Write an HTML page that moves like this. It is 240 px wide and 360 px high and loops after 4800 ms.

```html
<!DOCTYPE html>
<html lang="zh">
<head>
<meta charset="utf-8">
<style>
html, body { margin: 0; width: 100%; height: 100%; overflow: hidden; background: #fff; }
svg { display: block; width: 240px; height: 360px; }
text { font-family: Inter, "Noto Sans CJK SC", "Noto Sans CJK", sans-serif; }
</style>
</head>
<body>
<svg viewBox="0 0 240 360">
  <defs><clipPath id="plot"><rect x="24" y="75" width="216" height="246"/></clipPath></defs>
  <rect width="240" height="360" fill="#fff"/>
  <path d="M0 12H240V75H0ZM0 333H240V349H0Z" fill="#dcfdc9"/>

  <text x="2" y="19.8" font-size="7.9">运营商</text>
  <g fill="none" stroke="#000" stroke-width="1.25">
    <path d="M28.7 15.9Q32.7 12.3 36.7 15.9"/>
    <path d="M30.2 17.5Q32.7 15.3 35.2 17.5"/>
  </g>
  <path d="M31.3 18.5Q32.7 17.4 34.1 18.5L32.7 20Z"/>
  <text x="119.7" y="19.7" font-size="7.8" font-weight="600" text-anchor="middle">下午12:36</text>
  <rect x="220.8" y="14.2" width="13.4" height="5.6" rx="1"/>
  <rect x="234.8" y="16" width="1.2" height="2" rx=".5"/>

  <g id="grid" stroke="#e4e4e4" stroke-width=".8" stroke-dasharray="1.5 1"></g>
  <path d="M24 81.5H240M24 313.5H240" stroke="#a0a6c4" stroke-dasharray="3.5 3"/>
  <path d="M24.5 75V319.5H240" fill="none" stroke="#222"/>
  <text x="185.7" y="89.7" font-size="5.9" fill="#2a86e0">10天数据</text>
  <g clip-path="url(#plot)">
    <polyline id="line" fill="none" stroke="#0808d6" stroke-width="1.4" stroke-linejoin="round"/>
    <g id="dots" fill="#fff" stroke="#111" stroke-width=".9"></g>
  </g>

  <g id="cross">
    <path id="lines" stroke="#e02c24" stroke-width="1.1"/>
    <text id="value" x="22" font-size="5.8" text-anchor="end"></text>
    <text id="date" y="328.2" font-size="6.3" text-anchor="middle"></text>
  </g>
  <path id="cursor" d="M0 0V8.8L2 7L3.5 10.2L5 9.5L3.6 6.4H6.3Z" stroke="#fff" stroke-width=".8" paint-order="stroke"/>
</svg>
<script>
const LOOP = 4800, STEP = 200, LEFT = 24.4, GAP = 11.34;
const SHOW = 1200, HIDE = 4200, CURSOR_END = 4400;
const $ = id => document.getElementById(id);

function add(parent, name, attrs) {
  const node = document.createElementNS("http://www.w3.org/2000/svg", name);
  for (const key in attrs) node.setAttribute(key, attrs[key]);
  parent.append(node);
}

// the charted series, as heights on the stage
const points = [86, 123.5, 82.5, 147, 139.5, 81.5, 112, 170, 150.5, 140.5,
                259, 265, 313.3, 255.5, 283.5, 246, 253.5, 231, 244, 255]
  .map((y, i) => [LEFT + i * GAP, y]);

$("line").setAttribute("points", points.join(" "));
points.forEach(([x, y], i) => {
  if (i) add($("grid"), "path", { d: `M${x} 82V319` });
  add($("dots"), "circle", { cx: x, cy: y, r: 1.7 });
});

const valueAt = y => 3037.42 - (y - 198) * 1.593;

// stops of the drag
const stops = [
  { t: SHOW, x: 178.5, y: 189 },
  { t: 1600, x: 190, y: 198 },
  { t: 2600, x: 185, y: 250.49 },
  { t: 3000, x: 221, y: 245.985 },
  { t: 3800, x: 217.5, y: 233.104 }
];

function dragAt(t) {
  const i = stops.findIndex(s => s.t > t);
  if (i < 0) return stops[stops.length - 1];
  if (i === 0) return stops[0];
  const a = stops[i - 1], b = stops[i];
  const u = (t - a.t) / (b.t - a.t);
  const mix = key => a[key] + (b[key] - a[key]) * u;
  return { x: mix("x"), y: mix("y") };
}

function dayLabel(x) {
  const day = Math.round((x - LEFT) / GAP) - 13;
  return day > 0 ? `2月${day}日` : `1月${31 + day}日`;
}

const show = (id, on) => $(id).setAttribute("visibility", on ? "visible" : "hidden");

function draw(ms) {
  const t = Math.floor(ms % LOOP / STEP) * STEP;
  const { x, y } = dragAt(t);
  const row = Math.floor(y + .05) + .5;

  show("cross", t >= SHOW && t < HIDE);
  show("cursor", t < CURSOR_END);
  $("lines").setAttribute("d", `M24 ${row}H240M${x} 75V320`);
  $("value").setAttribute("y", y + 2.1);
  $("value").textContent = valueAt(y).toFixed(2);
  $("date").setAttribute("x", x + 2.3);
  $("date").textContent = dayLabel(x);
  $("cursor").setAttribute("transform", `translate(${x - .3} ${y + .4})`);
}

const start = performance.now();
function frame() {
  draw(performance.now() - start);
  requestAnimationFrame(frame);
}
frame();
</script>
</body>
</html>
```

__About this exercise__.
What lines in the data hold the word "size"? Return them.

__Completed exercise__.
  <text x="2" y="19.8" font-size="7.9">运营商</text>
  <text x="119.7" y="19.7" font-size="7.8" font-weight="600" text-anchor="middle">下午12:36</text>
  <text x="185.7" y="89.7" font-size="5.9" fill="#2a86e0">10天数据</text>
    <text id="value" x="22" font-size="5.8" text-anchor="end"></text>
    <text id="date" y="328.2" font-size="6.3" text-anchor="middle"></text>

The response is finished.